It should be understood that in our more than hundred years of our history, we have not incited even a single incident of violence,” says Tari.
They claim that the founder of the Ahmadiyya community used to compare himself to Prophet Muhammad which was “blatantly wrong and blasphemous in nature.” This claim is fiercely contested by the community. “We are not treated as Muslims in Pakistan.
The people there should understand that the Ahmadiyya Muslim Community is a sect of Islam. It is not a new religion. Mirza Ghulam Ahmad never described himself as being greater to the Prophet Muhammad. Moreover, it has been said that we provoke violence to gain sympathy from the West.
Despite the fact that thousands of Ahmadis pour into the town every year to attend the annual convention, yet the town lacks basic amenities. The street lights have been switched off for the last one decade because the local Municipal Committee (MC) owes Rs 26 lakh to the power utility. During the tenure of the gathering, held in December every year the members install their own street lights. The town lacks the facilities of a Sewerage Treatment Plant (STP), library, parks and a garbage dump. It also does not have stands for taxis, tongas and auto-rickshaws. Government bus services are limited while private bus operators cease their operations after 7pm. The MC water supply is limited to a few pockets of the town and that too, according to residents, is not fit for drinking. To compound matters, the supply is unregulated and insufficient and remains suspended for days if there is a snag in the water supply pumps. There is just one government run hospital but it is located on the periphery of the town. People avoid visiting the place because they have to shell out heavy amount of money to reach the hospital. Moreover, in the absence of medicines, patients themselves have to bear the costs following which people are seldom interested in coming to the hospital. A majority of the patients visit the hospital being run by the Ahmadiyya community which doctors say “is professionally managed and has no dearth of medicines.”

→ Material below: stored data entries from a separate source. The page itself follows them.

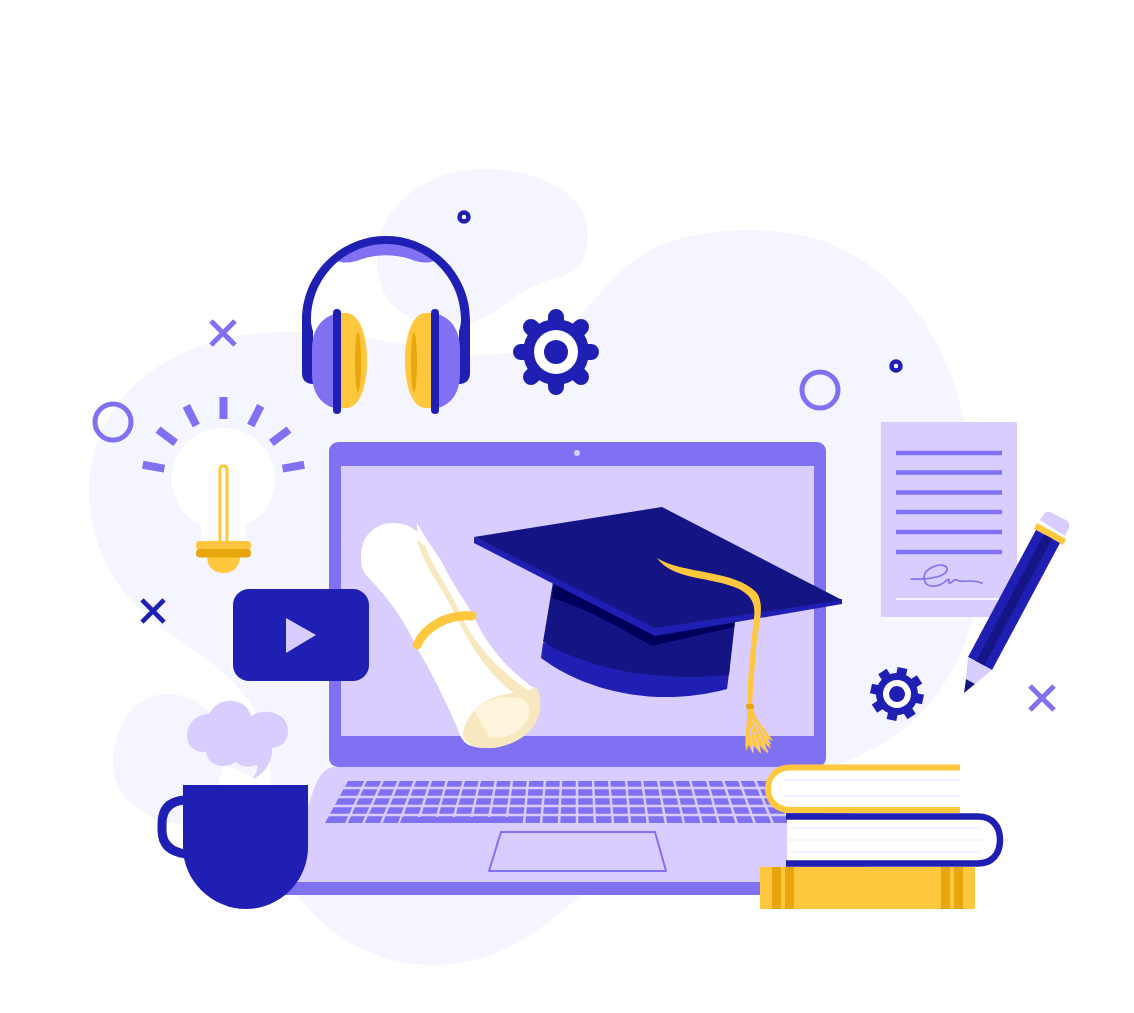
<!DOCTYPE html>
<html lang="en">
<head>
<meta charset="utf-8">
<title>Online education</title>
<style>
:root {
  --mist: #f5f5ff;
  --lavender: #d9ccff;
  --violet: #8071f2;
  --blue: #1f1fb3;
  --navy: #141485;
  --midnight: #00005c;
  --yellow: #ffc73d;
  --amber: #e8a60e;
  --cream: #f8e8bf;
  --paper: #fff4dc;
  --white: #fff;
}
html, body { margin: 0; height: 100%; overflow: hidden; background: var(--white); }
.scene { display: block; width: 1134px; height: 1013px; }
.mist { fill: var(--mist); }
.lavender { fill: var(--lavender); }
.violet { fill: var(--violet); }
.blue { fill: var(--blue); }
.navy { fill: var(--navy); }
.midnight { fill: var(--midnight); }
.yellow { fill: var(--yellow); }
.amber { fill: var(--amber); }
.cream { fill: var(--cream); }
.paper { fill: var(--paper); }
.white { fill: var(--white); }
.line { fill: none; }
.line-violet { stroke: var(--violet); }
.line-blue { stroke: var(--blue); }
.line-yellow { stroke: var(--yellow); }
.line-lavender { stroke: var(--lavender); }
.line-mist { stroke: var(--mist); }
.round { stroke-linecap: round; stroke-linejoin: round; }
</style>
</head>
<body>
<svg class="scene" viewBox="0 0 1134 1013" role="img" aria-label="Online education: laptop with graduation cap and diploma, surrounded by study objects">
  <defs>
    <path id="cross" d="M-12 -12L12 12M12 -12L-12 12"/>
    <path id="ray" d="M0 -82V-60"/>
    <path id="cog-teeth" d="M0 -35V35M-35 0H35M-25 -25L25 25M25 -25L-25 25"/>
    <g id="ear-cup">
      <path class="violet" d="M334 314C318 320 312 333 312 350V374C312 392 320 404 334 408Z"/>
      <path class="yellow" d="M340 313H347C360 314 367 336 367 361S360 407 347 408H340Z"/>
      <ellipse class="amber" cx="358" cy="362" rx="3" ry="30"/>
      <rect class="blue" x="333" y="309" width="8" height="105" rx="4"/>
    </g>
  </defs>

  <g id="backdrop" class="mist">
    <path d="M89 492C90 390 180 330 292 332C380 333 432 356 486 355C580 352 590 284 650 250C690 228 770 224 820 240C905 268 952 350 966 430C990 520 994 610 940 690C890 765 800 775 715 796C640 815 625 860 575 900C530 940 490 965 432 965C370 965 320 930 294 890C262 840 285 750 247 698C215 655 165 638 133 602C105 572 89 533 89 492Z"/>
    <path d="M377 262C375 210 422 169 484 169C540 169 588 194 588 234C588 262 577 272 553 279C524 287 515 298 492 313C466 330 430 329 407 316C386 304 378 285 377 262Z"/>
    <path d="M113 762C114 722 136 694 168 694C204 695 214 720 238 740C270 765 270 826 200 826C152 826 112 802 113 762Z"/>
  </g>

  <g id="accents" class="line" fill="none">
    <g class="line-violet" stroke-width="5">
      <use href="#cross" x="223" y="333"/>
      <use href="#cross" x="1042" y="698"/>
      <circle cx="113" cy="422" r="18"/>
      <circle cx="820" cy="390" r="18"/>
    </g>
    <g class="line-blue">
      <use href="#cross" transform="translate(153 611) scale(.92)" stroke-width="5"/>
      <circle class="white" cx="464" cy="217" r="4.500" stroke-width="4.500"/>
      <circle class="white" cx="896" cy="366" r="4.500" stroke-width="4.500"/>
    </g>
  </g>

  <g id="headphones">
    <path class="violet" d="M336 260C365 237 407 237 436 260C429 264 419 263 410 259C394 254 378 254 362 259C353 263 343 264 336 260Z"/>
    <path class="blue" d="M302 320C302 274 340 236 386 236S470 274 470 320V373C470 380 466 384 459 384V331C461 325 461 322 461 318C460 277 427 244 386 244S312 277 311 318C311 322 311 325 313 331V384C306 384 302 380 302 373Z"/>
    <use href="#ear-cup"/>
    <use href="#ear-cup" transform="matrix(-1 0 0 1 772 0)"/>
  </g>

  <g id="large-gear" transform="translate(556 352)">
    <use href="#cog-teeth" class="line-blue round" stroke-width="16"/>
    <circle class="blue" r="33"/>
    <circle class="white" r="22"/>
    <circle class="blue" r="12"/>
  </g>

  <g id="light-bulb">
    <g class="line-violet" transform="translate(223.500 479)" stroke-width="8">
      <use href="#ray"/>
      <use href="#ray" transform="rotate(-27)"/>
      <use href="#ray" transform="rotate(27)"/>
      <use href="#ray" transform="rotate(-53)"/>
      <use href="#ray" transform="rotate(53)"/>
      <use href="#ray" transform="rotate(-80)"/>
      <use href="#ray" transform="rotate(80)"/>
    </g>
    <path class="white" d="M201 541V525C183 517 172 499 172 479C172 450 195 428 223 428S275 450 275 479C275 499 263 517 246 525V541Z"/>
    <path class="line line-yellow" stroke-width="3" d="M220 542V469Q220 466 223.500 466T227 469V542"/>
    <path class="yellow" d="M207 556H240C240 567 233 573 223.500 573S207 567 207 556Z"/>
    <rect class="yellow" x="196" y="541" width="55" height="9" rx="4"/>
    <rect class="amber" x="196" y="549" width="55" height="8.500" rx="4"/>
  </g>

  <g id="laptop">
    <path class="lavender" d="M336 767H820C832 767 838 775 844 792L874 884H278L316 784C321 772 327 767 336 767Z"/>
    <path class="violet" d="M274 882H880V890Q880 895 875 895H274Z"/>
    <rect class="violet" x="329" y="442" width="497" height="325" rx="9"/>
    <rect class="lavender" x="341" y="466" width="473" height="270"/>
    <circle class="lavender" cx="577" cy="453" r="3"/>
    <g id="keyboard">
      <path class="violet" d="M348 781H806L829 823H325Z"/>
      <path class="line line-lavender" stroke-width="2.500" d="M330 788H824M330 797H824M330 806H824M325 815H829M366 780L346 824M383 780L363 824M399 780L381 824M415 780L399 824M431 780L417 824M447 780L435 824M464 780L452 824M480 780L470 824M496 780L488 824M512 780L506 824M528 780L524 824M545 780L541 824M561 780L559 824M577 780V824M593 780L595 824M609 780L613 824M626 780L630 824M642 780L648 824M658 780L666 824M674 780L684 824M690 780L702 824M707 780L719 824M723 780L737 824M739 780L755 824M755 780L773 824M771 780L791 824"/>
      <path class="violet" d="M402 817H510L509 823H400Z"/>
    </g>
    <path class="line line-violet" stroke-width="2" stroke-linejoin="round" d="M501 832H655L666 871H489Z"/>
  </g>

  <g id="video-tile">
    <rect class="blue" x="233" y="589" width="136" height="92" rx="16"/>
    <path class="lavender" d="M286 618L316 635L286 653Z"/>
  </g>

  <g id="diploma">
    <path class="white" d="M361 556C361 536 375 523 393 523C403 523 411 526 417 532C432 575 452 607 470 640C488 665 510 680 535 688C548 715 520 748 488 748C470 748 465 744 461 737C450 710 438 684 417 648C402 615 386 596 366 575C362 570 361 564 361 556Z"/>
    <path class="lavender" d="M416 523C418 535 419 541 424 547L418 538Z"/>
    <path class="white" d="M417 523C425 539 436 551 444 566C455 588 466 602 474 617C487 646 508 670 535 689L520 697C492 681 474 650 460 617C447 588 428 566 417 539Z"/>
    <path class="cream" d="M417 540L425 546C432 566 448 586 459 611C475 647 501 672 532 693L520 697C490 679 470 645 456 616C442 586 426 571 417 540Z"/>
    <path class="cream" d="M536 687C541 694 542 709 537 720C529 738 507 748 488 748C471 748 462 741 463 733C466 717 478 703 495 697C510 692 526 693 536 687Z"/>
    <path class="paper" d="M474 710C488 697 512 694 524 700C533 706 530 721 519 730C508 738 494 739 488 737Z"/>
    <path class="cream" d="M474 710L489 737C478 739 470 734 467 726Z"/>
    <path class="line line-yellow round" stroke-width="9" d="M417 645C425 627 447 614 472 616"/>
  </g>

  <g id="graduation-cap">
    <path class="blue" d="M543 643L541 658C590 694 660 707 727 689L730 665Z"/>
    <path class="navy" d="M553 582L543 642C595 672 660 681 729 675L735 622L653 630Z"/>
    <path class="midnight" d="M554 583L552 598C588 609 620 628 652 646L734 627L735 621L654 634Z"/>
    <path class="blue" d="M474 537V543L655 636L842 604V599L655 622Z"/>
    <path class="navy" d="M474 537L662 507L842 600L655 628Z"/>
    <path class="yellow" d="M657 558C682 574 735 570 756 592C766 604 758 625 756 650C754 675 753 690 752 706H747C748 672 751 645 754 618C756 602 750 595 739 589C711 576 674 581 657 558Z"/>
    <path class="yellow" d="M747 708H753C756 722 766 730 773 741L768 739L771 749L764 743L768 754L760 746L761 754L754 746L753 754L749 745L746 751C744 735 748 724 747 708Z"/>
    <path class="line line-lavender" stroke-width="1" d="M752 719L768 752M752 725L760 752M750 728L753 752M755 722L771 744"/>
    <rect class="amber" x="746" y="704" width="8" height="5" rx="2"/>
  </g>

  <g id="coffee-mug">
    <path class="white" d="M224 764L218 785H270L268 766L256 779Z"/>
    <path class="lavender" d="M187 736C187 722 198 714 209 714C218 695 247 697 251 716C264 707 288 712 288 731C288 741 282 747 272 748C273 761 265 774 252 779C256 774 258 769 257 765C249 768 241 767 236 762C223 771 207 764 206 752C195 753 187 746 187 736Z"/>
    <path class="line line-blue" stroke-width="9" d="M190 800H184Q162 802 162 824V830Q162 851 186 854"/>
    <path class="blue" d="M183 785H308V847C308 881 280 909 246 909S183 881 183 847Z"/>
  </g>

  <g id="signed-document">
    <rect class="lavender" x="881" y="422" width="136" height="195"/>
    <path class="line line-violet" stroke-width="4.500" d="M896 453H1002M896 472.500H1002M896 492.500H1002M896 512H1002M896 532H1002M896 552H1002"/>
    <path class="line line-violet round" stroke-width="1.700" d="M911 579C926 580 949 577 947 568C944 561 924 567 924 578C925 590 940 587 947 580C951 577 947 584 950 583C953 582 954 578 957 580C961 584 969 578 982 583"/>
    <path class="line" stroke="#fff" stroke-width="1.500" d="M896 599H1002"/>
  </g>

  <g id="pencil">
    <path class="lavender" d="M1040 520L1044 514Q1047 510 1052 513L1066 520Q1071 523 1069 528L1065 536Z"/>
    <path class="yellow" d="M1037 523L1066 539L1063 545L1034 529Z"/>
    <path class="blue" d="M1036 530L1060 543L992 670L968 657Z"/>
    <path class="navy" d="M1044 534.500L1052 538.500L984 665.500L976 661.500Z"/>
    <path class="lavender" d="M968 657L992 670L975 684L966 679Z"/>
    <path class="navy" d="M966 679L975 684L964 693Z"/>
  </g>

  <g id="small-gear" transform="translate(897 694) rotate(12)">
    <use href="#cog-teeth" class="line-blue" transform="scale(.76)" stroke-width="13"/>
    <circle class="blue" r="21"/>
    <circle class="white" r="14"/>
    <circle class="blue" r="8"/>
  </g>

  <g id="books">
    <g id="top-book">
      <path class="white" d="M960 768H790C760 770 760 808 790 810H960Z"/>
      <path class="line line-mist" stroke-width="3" d="M783 780H960M783 796H960"/>
      <path class="line line-yellow" stroke-width="6" d="M960 767.500H790C777 767.500 768 777 768 789S777 810 790 810H960"/>
    </g>
    <g id="middle-book">
      <path class="white" d="M787 816H978Q1000 818 1000 840T978 863H787Z"/>
      <path class="line line-mist" stroke-width="3" d="M787 828H982M787 840H986M787 852H982"/>
      <path class="line line-blue" stroke-width="6.500" d="M786 816.500H978C992 816.500 1000 826 1000 840S992 863.500 978 863.500H786"/>
    </g>
    <g id="bottom-book">
      <rect class="yellow" x="760" y="867" width="215" height="42"/>
      <path class="amber" d="M772 867H781V909H772ZM785 867H794V909H785ZM941 867H950V909H941ZM954 867H963V909H954Z"/>
    </g>
  </g>
</svg>
</body>
</html>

Press Secretary K. Tariq Ahmad said, “Obedience to the policies and plans of the ruling government and sympathy to mankind are the main features of the more than a hundred year old movement. We always engage ourselves in humanitarian activities whenever natural calamities occur in the shape of earthquakes, floods and epidemics. Our movement is spread across 206 countries and the community is a great cementing force for mankind articulating the theme of unity and understanding.” Notwithstanding the fact that talk of religious intolerance has been thick in the air for quite some time, speakers are encouraged to highlight the good points of other faiths without maligning any particular religion. Muslim speakers are encouraged to speak on Krishna and Hindu speakers were asked to speak on the teachings of Jesus Christ. The community has its own TV channel going by the name of Muslim Television Ahmadiyya (MTA) and has established 516 mission houses all around the world. The community has printing presses in 11 countries and it is these presses which have played a major role in dissemination of literature pertaining to the movement. Leading figures of the community say that a little known fact about the community is that it is the leading Islamic organization to categorically rejecting terrorism in any form.
“Our Founder held the view that ‘war of the sword’ had no place in the world. Instead, ‘war with the pen’ was a better option. That is why he penned nearly a 100 books on moderation and also on how to maintain restraint in the face of opposition from other parts of the Muslim world,” said Mohammad Gul, working with a US agency in Wade Island, Pennsylvania, USA.